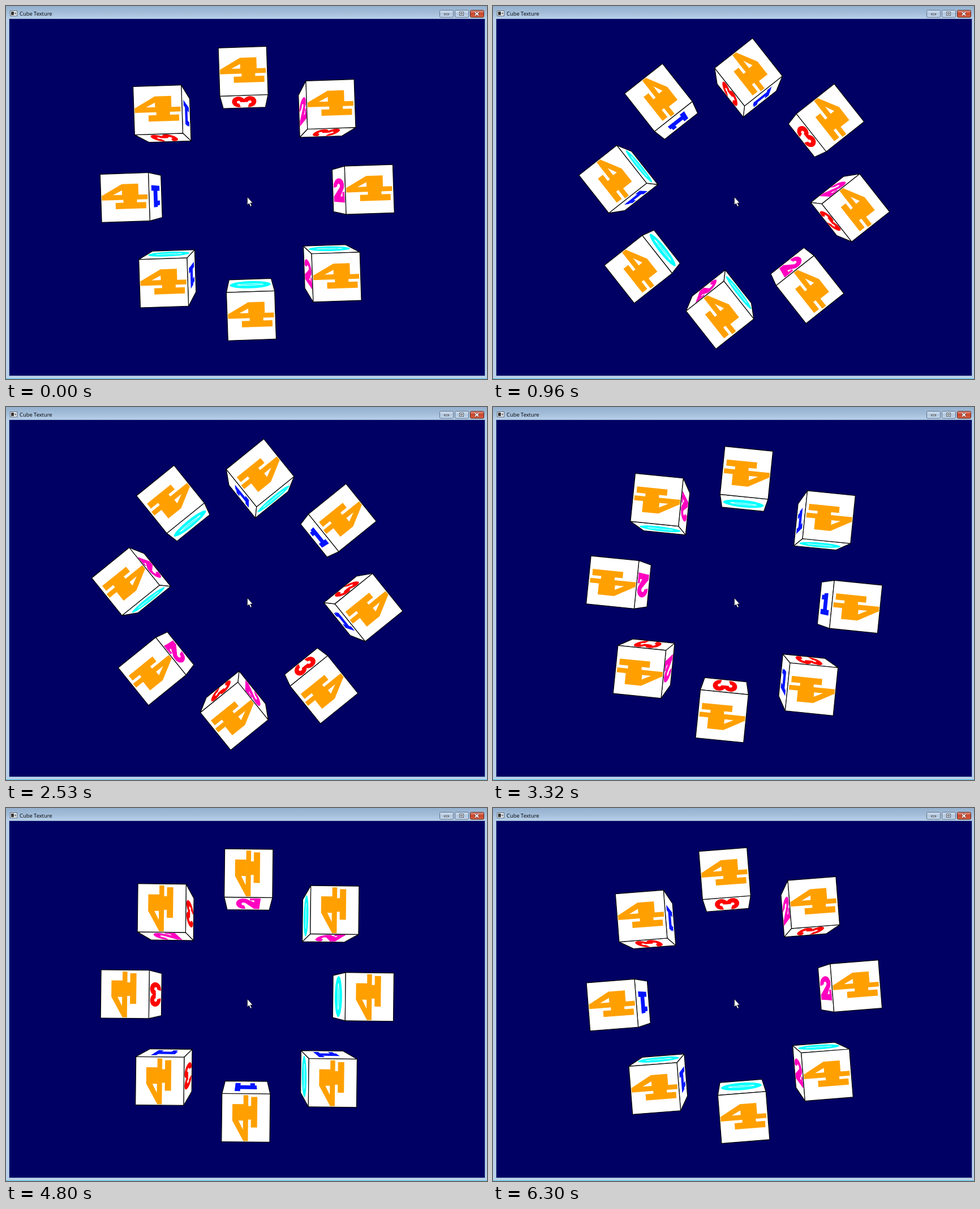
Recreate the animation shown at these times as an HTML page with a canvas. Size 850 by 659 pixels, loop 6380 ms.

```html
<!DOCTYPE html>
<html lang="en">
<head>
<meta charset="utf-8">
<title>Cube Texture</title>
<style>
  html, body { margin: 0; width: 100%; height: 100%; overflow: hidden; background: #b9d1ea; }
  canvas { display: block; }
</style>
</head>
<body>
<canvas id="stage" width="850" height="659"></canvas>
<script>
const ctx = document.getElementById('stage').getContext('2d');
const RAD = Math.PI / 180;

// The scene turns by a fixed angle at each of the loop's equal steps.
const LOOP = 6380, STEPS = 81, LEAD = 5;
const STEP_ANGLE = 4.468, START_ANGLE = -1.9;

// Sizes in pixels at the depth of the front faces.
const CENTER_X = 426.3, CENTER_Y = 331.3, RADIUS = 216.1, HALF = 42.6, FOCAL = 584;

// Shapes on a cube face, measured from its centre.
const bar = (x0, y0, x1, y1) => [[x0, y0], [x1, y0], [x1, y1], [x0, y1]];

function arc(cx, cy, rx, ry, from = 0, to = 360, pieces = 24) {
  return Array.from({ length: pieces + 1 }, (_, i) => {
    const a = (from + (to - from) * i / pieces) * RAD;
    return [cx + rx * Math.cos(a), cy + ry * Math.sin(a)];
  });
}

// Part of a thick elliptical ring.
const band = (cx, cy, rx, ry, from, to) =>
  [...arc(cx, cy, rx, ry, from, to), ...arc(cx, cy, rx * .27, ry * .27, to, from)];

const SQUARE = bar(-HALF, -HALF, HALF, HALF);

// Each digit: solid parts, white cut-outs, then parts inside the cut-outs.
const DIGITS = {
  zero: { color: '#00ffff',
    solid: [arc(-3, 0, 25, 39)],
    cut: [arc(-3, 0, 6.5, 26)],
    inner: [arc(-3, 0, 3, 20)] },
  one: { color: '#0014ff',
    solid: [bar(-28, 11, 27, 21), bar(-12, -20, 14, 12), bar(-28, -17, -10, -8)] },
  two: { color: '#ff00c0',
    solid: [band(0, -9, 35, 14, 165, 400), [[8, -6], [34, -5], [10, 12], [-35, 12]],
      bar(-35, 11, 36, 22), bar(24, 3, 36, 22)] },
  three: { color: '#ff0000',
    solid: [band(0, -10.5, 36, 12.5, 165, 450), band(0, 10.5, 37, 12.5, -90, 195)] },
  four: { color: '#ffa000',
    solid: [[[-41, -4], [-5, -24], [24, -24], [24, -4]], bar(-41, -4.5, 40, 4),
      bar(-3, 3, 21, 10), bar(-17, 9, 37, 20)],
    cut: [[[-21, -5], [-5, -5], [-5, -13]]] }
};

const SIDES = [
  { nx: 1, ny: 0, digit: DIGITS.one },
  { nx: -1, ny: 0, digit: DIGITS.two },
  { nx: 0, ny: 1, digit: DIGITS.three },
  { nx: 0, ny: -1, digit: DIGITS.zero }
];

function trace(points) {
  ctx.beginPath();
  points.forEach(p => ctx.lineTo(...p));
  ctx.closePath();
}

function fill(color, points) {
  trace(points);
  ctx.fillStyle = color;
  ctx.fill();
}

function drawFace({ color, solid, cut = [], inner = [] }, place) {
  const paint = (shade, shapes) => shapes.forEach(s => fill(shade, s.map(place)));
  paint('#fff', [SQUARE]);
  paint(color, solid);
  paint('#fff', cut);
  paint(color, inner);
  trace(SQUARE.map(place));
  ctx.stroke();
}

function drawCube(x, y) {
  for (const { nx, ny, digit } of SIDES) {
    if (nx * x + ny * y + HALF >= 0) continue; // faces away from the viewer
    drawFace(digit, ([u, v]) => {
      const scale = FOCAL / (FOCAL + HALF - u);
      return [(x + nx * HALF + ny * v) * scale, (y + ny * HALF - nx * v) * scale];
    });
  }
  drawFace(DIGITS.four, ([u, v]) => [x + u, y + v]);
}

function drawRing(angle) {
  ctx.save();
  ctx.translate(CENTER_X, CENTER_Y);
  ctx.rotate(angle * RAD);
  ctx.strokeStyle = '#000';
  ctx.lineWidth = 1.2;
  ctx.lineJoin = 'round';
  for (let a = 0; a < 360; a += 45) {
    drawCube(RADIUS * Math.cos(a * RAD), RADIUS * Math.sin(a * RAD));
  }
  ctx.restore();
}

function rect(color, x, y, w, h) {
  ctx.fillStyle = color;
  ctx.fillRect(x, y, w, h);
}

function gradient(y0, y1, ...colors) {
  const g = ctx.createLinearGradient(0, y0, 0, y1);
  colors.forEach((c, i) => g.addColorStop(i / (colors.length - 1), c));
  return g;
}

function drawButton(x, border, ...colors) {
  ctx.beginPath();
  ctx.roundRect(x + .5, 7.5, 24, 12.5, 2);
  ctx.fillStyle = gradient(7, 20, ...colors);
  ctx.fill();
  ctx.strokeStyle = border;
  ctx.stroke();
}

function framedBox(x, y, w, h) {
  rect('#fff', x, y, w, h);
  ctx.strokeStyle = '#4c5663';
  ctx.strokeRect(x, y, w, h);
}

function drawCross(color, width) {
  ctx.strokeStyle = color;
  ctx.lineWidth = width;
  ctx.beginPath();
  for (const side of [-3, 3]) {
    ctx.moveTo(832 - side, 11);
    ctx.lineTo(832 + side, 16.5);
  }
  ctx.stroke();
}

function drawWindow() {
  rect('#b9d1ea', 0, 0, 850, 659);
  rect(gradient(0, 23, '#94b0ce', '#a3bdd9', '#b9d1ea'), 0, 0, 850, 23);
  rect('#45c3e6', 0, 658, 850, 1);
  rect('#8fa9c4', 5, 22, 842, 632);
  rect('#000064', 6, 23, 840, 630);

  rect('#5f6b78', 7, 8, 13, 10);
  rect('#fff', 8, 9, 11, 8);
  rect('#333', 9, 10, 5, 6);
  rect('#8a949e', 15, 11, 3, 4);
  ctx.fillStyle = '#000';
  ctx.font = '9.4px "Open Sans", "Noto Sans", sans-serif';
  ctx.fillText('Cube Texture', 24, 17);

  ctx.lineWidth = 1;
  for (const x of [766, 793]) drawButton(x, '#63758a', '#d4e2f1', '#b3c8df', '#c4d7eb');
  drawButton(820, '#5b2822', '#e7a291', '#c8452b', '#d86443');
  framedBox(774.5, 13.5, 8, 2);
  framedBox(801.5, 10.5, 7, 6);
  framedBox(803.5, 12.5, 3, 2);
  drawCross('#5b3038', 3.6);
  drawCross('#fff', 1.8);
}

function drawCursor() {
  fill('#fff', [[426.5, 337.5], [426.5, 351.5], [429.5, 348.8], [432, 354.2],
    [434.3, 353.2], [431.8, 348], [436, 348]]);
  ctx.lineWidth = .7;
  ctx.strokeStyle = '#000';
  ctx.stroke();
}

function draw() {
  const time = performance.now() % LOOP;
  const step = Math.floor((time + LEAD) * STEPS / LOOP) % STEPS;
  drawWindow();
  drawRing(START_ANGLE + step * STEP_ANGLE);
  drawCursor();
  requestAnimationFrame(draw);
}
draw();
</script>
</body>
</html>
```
○ ○ ○ ○ ○
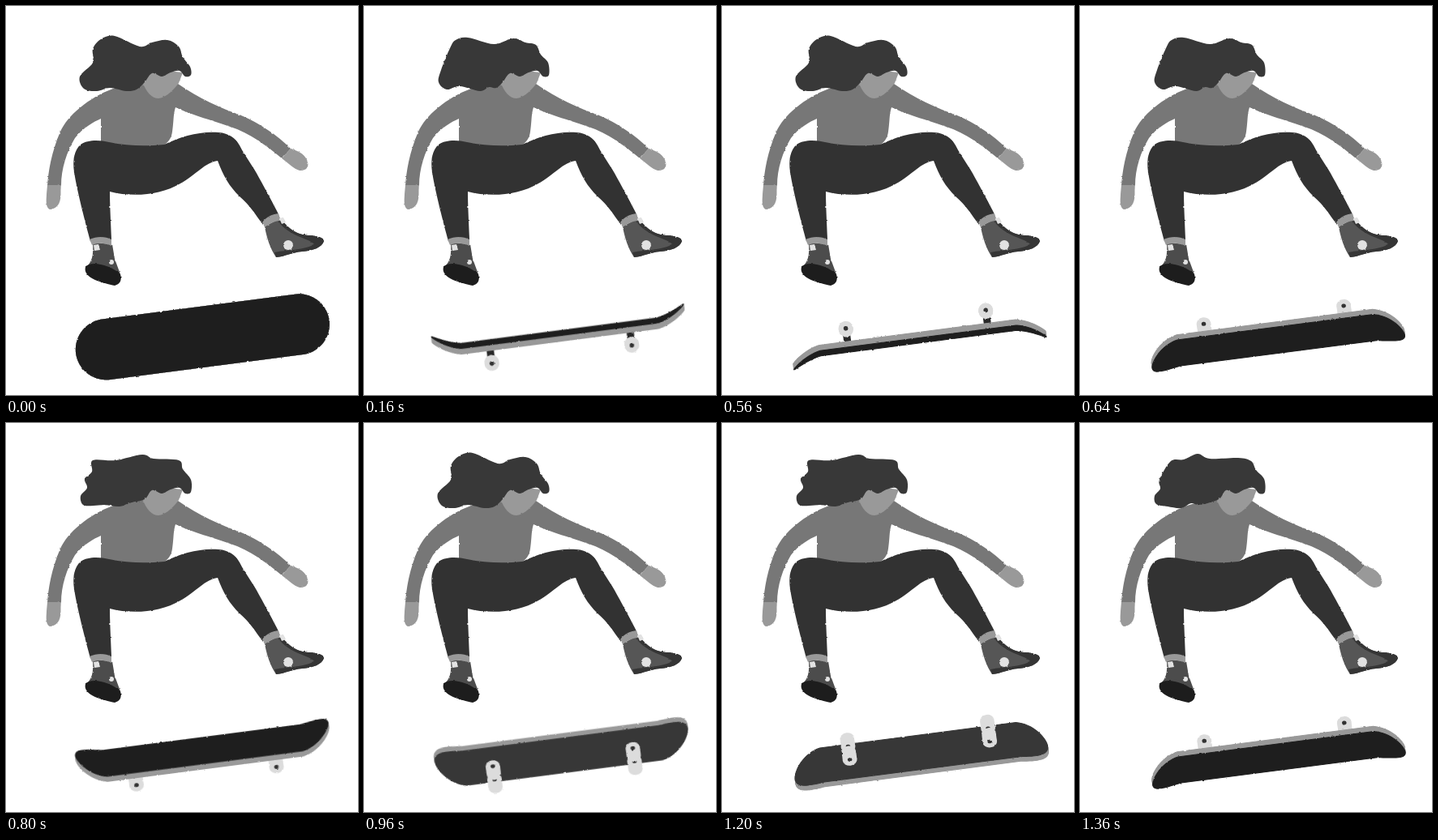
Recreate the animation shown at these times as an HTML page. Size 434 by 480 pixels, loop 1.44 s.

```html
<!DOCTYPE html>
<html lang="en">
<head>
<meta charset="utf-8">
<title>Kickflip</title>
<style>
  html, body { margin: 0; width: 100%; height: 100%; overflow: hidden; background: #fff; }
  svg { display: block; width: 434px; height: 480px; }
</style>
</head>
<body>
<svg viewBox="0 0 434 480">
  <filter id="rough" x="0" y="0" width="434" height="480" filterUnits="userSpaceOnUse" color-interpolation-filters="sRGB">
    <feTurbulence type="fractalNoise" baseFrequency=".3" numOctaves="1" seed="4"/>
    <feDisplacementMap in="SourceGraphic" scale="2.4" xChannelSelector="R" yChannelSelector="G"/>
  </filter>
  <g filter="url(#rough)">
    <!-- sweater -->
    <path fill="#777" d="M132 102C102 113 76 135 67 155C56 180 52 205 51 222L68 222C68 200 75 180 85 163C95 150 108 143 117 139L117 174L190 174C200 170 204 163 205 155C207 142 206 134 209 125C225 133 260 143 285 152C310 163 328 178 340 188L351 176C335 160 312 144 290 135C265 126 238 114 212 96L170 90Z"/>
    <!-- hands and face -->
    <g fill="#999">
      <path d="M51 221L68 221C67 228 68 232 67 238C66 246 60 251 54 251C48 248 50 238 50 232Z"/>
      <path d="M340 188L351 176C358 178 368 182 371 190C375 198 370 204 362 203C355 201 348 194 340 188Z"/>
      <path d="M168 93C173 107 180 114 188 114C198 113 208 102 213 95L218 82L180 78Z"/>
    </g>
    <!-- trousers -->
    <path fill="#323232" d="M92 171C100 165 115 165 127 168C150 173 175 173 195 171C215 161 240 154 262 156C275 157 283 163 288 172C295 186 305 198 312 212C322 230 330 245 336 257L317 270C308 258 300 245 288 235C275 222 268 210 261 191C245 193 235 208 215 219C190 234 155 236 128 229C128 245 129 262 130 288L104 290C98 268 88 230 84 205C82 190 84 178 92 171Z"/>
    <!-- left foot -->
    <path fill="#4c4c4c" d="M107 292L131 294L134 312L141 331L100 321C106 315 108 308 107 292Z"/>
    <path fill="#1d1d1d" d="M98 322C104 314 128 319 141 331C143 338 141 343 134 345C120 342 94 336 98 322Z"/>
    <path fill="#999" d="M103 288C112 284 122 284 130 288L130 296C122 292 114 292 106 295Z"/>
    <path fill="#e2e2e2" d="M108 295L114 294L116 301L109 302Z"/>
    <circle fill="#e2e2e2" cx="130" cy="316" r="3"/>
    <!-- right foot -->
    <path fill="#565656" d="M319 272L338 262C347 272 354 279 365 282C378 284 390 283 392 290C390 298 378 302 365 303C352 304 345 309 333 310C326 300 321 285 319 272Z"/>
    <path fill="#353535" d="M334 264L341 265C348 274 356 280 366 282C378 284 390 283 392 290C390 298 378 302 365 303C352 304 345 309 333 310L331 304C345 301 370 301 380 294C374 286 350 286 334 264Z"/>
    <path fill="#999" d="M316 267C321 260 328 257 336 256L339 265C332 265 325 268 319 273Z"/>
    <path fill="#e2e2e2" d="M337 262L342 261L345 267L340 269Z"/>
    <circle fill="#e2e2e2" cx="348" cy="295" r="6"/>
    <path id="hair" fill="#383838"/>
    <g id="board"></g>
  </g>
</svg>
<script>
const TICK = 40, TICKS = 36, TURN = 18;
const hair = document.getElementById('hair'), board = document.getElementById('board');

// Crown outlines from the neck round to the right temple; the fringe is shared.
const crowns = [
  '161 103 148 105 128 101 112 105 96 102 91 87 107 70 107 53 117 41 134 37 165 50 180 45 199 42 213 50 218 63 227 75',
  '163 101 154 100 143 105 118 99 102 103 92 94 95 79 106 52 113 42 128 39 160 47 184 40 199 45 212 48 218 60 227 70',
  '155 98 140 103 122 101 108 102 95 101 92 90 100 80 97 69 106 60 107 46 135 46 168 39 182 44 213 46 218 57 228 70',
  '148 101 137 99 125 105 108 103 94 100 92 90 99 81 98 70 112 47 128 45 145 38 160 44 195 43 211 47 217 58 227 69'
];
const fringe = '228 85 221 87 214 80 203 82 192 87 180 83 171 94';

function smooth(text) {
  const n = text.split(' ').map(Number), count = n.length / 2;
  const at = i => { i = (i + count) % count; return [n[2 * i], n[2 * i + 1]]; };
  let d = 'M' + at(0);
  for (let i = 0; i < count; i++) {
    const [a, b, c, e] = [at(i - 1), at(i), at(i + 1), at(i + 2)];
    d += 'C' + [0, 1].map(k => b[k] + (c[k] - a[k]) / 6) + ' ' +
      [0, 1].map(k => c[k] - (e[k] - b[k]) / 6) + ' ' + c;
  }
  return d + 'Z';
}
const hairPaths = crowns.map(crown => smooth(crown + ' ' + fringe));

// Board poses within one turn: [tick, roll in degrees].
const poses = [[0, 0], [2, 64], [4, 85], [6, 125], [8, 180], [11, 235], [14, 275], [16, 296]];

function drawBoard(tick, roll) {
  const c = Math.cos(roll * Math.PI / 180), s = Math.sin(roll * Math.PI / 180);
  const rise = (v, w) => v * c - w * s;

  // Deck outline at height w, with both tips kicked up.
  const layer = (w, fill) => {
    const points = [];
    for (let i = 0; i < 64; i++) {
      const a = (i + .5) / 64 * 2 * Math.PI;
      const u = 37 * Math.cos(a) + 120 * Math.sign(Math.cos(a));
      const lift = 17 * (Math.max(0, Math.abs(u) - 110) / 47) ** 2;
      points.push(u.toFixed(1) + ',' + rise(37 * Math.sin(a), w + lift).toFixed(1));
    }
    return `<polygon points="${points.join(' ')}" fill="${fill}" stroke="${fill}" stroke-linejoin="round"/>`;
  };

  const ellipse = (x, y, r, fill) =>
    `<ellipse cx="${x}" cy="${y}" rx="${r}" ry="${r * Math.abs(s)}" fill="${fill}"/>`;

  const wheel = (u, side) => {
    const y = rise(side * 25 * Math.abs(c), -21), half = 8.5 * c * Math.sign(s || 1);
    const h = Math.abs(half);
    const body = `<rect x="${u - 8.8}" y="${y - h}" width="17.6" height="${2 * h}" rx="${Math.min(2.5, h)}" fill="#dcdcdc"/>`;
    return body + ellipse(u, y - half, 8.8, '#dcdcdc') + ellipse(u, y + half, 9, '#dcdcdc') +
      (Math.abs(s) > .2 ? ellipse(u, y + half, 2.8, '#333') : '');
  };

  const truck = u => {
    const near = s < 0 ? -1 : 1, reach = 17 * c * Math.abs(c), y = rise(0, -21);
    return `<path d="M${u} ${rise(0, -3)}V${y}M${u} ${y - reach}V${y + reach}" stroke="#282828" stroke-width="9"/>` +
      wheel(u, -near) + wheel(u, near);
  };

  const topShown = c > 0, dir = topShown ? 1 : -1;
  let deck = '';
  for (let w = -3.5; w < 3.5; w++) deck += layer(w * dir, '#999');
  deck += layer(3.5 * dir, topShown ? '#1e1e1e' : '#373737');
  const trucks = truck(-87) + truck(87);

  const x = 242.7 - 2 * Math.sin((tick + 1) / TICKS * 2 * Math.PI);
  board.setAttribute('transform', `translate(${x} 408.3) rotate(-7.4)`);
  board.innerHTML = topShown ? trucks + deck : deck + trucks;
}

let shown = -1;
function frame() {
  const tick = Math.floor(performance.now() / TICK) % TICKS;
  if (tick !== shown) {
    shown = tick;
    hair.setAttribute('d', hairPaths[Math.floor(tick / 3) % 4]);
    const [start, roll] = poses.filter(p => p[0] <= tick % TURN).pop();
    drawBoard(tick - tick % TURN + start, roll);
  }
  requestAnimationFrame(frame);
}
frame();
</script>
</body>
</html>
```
○ ○ ○ ○ ○
=== Assigned task ===
Whenever the word "strokeStyle" turns up in a line of the listing above, copy the line.

=== Result for this exercise ===
  ctx.strokeStyle = '#000';
  ctx.strokeStyle = border;
  ctx.strokeStyle = '#4c5663';
  ctx.strokeStyle = color;
  ctx.strokeStyle = '#000';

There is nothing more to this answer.